## TASK TO CARRY OUT
For these records, count the lines containing the word "function" and respond with the number alone.

## Records from a data source
──────

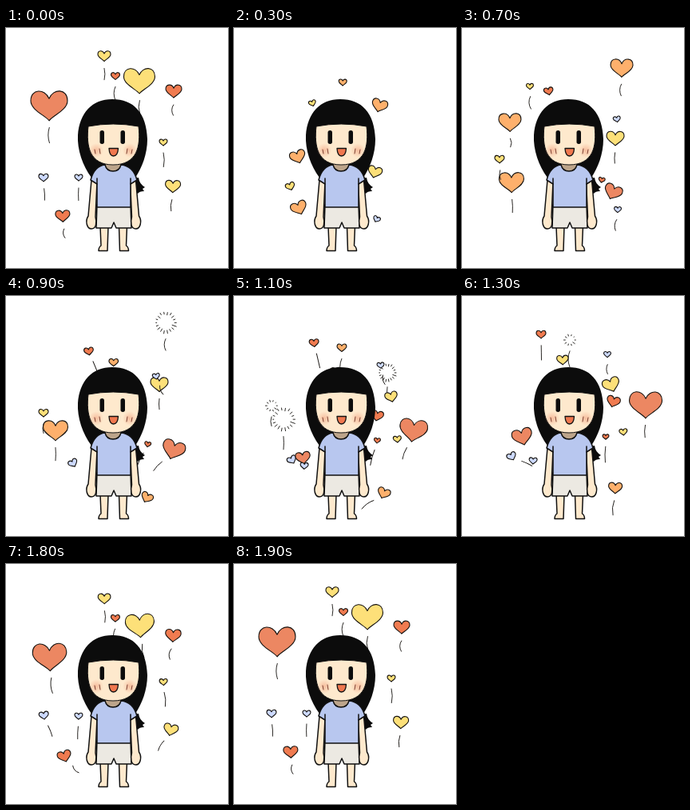
These frames come from a looping animation (278x300 px, 2 s). An HTML page with a canvas:

```html
<!DOCTYPE html>
<html lang="en">
<head>
<meta charset="utf-8">
<title>Girl with floating hearts</title>
<style>
  html, body { margin: 0; width: 100%; height: 100%; overflow: hidden; background: #fff; }
  canvas, svg { position: absolute; left: 0; top: 0; width: 278px; height: 300px; }
</style>
</head>
<body>
<canvas id="sky" width="278" height="300"></canvas>
<svg viewBox="0 0 278 300" stroke-linejoin="round" stroke-linecap="round">
  <defs>
    <radialGradient id="blush">
      <stop offset="0" stop-color="#f3a583" stop-opacity=".65"/>
      <stop offset="1" stop-color="#f3a583" stop-opacity="0"/>
    </radialGradient>
  </defs>
  <!-- hair with the loose lock on the right -->
  <path fill="#0c0c0c" d="M133 89C108 89 92 106 90 134C89 152 96 172 107 187L122 176H148L162 187C170 175 177 158 177 139C176 106 160 89 133 89Z"/>
  <path fill="#0c0c0c" d="M161 188L166 187Q167 195 174 199L171 201L173 204Q167 204 165 207L162 205Z"/>
  <g stroke="#111" stroke-width="1.5">
    <!-- legs -->
    <path id="leg" fill="#fee9cd" d="M118 248L119 272Q116 274 116 278.500H127L128 248Z"/>
    <use href="#leg" transform="matrix(-1 0 0 1 269.500 0)"/>
    <path fill="#ece9e2" d="M114 221L113 250H132L135 243L138 250H157L156 221Z"/>
    <!-- arms -->
    <g fill="#fee9cd">
      <path id="arm" d="M107 190L103 235C99 241 101 251 107 251C113 251 114 243 112 236L114 192Z"/>
      <use href="#arm" transform="matrix(-1 0 0 1 269.500 0)"/>
    </g>
    <path fill="#bda58b" d="M124 168V175Q134 184 144 175V168Z"/>
    <path fill="#b8c7ef" d="M124 171C115 172 109 179 106 190L114 195V224H156V195L164 190C161 179 155 172 144 171Q142 179 134 179Q126 179 124 171Z"/>
    <path fill="none" d="M114 195V188M156 195V188"/>
  </g>
  <!-- face -->
  <path fill="#fee9cd" stroke="#111" d="M103 123Q134 117 166 123C169 148 164 171 134 171C105 171 100 148 103 123Z"/>
  <circle cx="113" cy="153" r="9" fill="url(#blush)"/>
  <circle cx="155" cy="153" r="9" fill="url(#blush)"/>
  <path stroke="#7d4030" d="M111 152l1 5M117 151l1 6M152 151l-1 6M158 152l-1 5"/>
  <g fill="#0c0c0c">
    <rect x="117.500" y="128" width="5.500" height="17" rx="2.700"/>
    <rect x="143.500" y="128" width="5.500" height="17" rx="2.700"/>
  </g>
  <path fill="#f0784f" stroke="#111" stroke-width="1.300" d="M129 150.500H140.500Q140 160 134.500 160Q129.500 160 129 150.500Z"/>
</svg>
<script>
const STEP = 100, STEPS = 20, END = 1900, GIRL_X = 134;
const RED = '#ec8762', CORAL = '#f07b50', ORANGE = '#feb06c', YELLOW = '#fde079', BLUE = '#ccd9ff';
const ctx = document.getElementById('sky').getContext('2d');
const shape = new Path2D('M0 .41C-.1 .27-.5 .12-.5-.13C-.5-.46-.12-.48 0-.19C.12-.48 .5-.46 .5-.13C.5 .12 .1 .27 0 .41Z');
const hearts = [];

// A wave shares its timing. Each heart gives where it ends, its size and its rise;
// without its own drift it spreads away from the girl.
function wave(timing, ...rows) {
  for (const [color, x, y, size, rise, drift = (x - GIRL_X) * 0.27] of rows) {
    const growth = Math.min(0.45, Math.max(0, (size - 10) / 60));
    hearts.push({ ...timing, color, x, y, size, rise, drift, growth });
  }
}

const early = { born: 100, from: 300, to: 700 };
wave({ ...early, pop: 500 }, [ORANGE, 137, 40, 10, 28]);
wave({ ...early, pop: 800 },
  [ORANGE, 60, 118, 28, 43], [YELLOW, 85, 73, 9, 21], [BLUE, 195, 227, 9, 12]);
wave({ ...early, pop: 900 }, [ORANGE, 200, 50, 28, 47]);
wave({ ...early, pop: 1100 },
  [ORANGE, 62, 193, 31, 32], [YELLOW, 47, 164, 12, 34], [YELLOW, 192, 138, 22, 42]);

wave({ born: 500, from: 700, to: 1300, pop: 1400 },
  [RED, 230, 136, 41, 69, 41], [CORAL, 180, 176, 8, 14, 5], [CORAL, 99, 48, 12, 31], [BLUE, 182, 73, 9, 41, -12]);
wave({ born: 800, from: 900, to: 1200, pop: 1300 }, [ORANGE, 135, 55, 12, 28]);
wave({ born: 800, from: 900, to: 1300, pop: 1400 }, [ORANGE, 192, 240, 17, 12]);

wave({ born: 800, from: 900, to: END, pop: 2000 }, [BLUE, 47, 187, 12, 22, -37]);
wave({ born: 1100, from: 1300, to: END, pop: 2000 },
  [RED, 54, 97, 46, 79], [YELLOW, 123, 35, 16, 45], [YELLOW, 167, 66, 39, 45, -20],
  [CORAL, 210, 79, 20, 53], [YELLOW, 197, 143, 10, 27, -5], [BLUE, 91, 187, 10, 19, 2]);
wave({ born: 1400, from: 1600, to: END, pop: 2000 },
  [CORAL, 137, 60, 11, 23], [YELLOW, 209, 198, 19, 24], [CORAL, 71, 235, 18, 14]);

const random = n => { const v = Math.sin(n * 12.9898) * 43758.5453; return v - Math.floor(v); };
const progress = (h, t) => (t - h.from) / (h.to - h.from);

// Sideways motion eases out, while larger hearts speed up as they climb.
function place(h, t) {
  const u = progress(h, t);
  const side = Math.sin(Math.min(u, 1) * Math.PI / 2);
  const climb = u > 0 ? u ** (1 + h.growth * 1.2) : u;
  return [h.x - h.drift * (1 - side), h.y + h.rise * (1 - climb)];
}

function drawHeart(color, w, angle) {
  ctx.save();
  ctx.rotate(angle * 0.42);
  ctx.scale(w, w);
  ctx.lineWidth = 1.1 / w;
  ctx.fillStyle = color;
  ctx.fill(shape);
  ctx.stroke(shape);
  ctx.restore();
}

function drawPop(w) {
  const r = w * 0.4 + 3, rays = w > 20 ? 18 : 10;
  ctx.beginPath();
  for (let i = 0; i < rays; i++) {
    const a = i / rays * Math.PI * 2, c = Math.cos(a), s = Math.sin(a);
    const inner = r * (0.6 + random(i + 1) * 0.2), outer = r * (0.85 + random(i + 40) * 0.15);
    ctx.moveTo(c * inner, s * inner);
    ctx.lineTo(c * outer, s * outer);
  }
  ctx.stroke();
}

// A bent stroke behind the heart, along the way it came.
function drawTrail(w, angle, seed) {
  const start = w * 0.4 + 9, length = 10 + random(seed) * 10;
  const bend = (random(seed + 60) - 0.5) * 9;
  ctx.save();
  ctx.rotate(angle);
  ctx.beginPath();
  ctx.moveTo(0, start);
  ctx.quadraticCurveTo(bend, start + length / 2, 0, start + length);
  ctx.stroke();
  ctx.restore();
}

function draw(t) {
  ctx.clearRect(0, 0, 278, 300);
  ctx.strokeStyle = '#15120f';
  ctx.lineCap = ctx.lineJoin = 'round';
  hearts.forEach((h, i) => {
    if (t < h.born || t > h.pop) return;
    const at = Math.min(t, h.pop - STEP), u = progress(h, at);
    const [x, y] = place(h, at);
    const [px, py] = place(h, at - STEP / 2), [nx, ny] = place(h, at + STEP / 2);
    const angle = Math.atan2(nx - px, py - ny);
    const w = h.size * (1 - h.growth * (1 - Math.min(u, 1)));
    ctx.save();
    ctx.translate(x, y);
    ctx.lineWidth = 0.9;
    if (u > 0.3) drawTrail(w, angle, i + 1);
    if (t === h.pop) drawPop(w);
    else drawHeart(h.color, w, angle);
    ctx.restore();
  });
}

function tick() {
  const step = Math.floor(performance.now() / STEP) % STEPS;
  draw(step * STEP || END);
  requestAnimationFrame(tick);
}
tick();
</script>
</body>
</html>
```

──────

## EXERCISE RESPONSE
7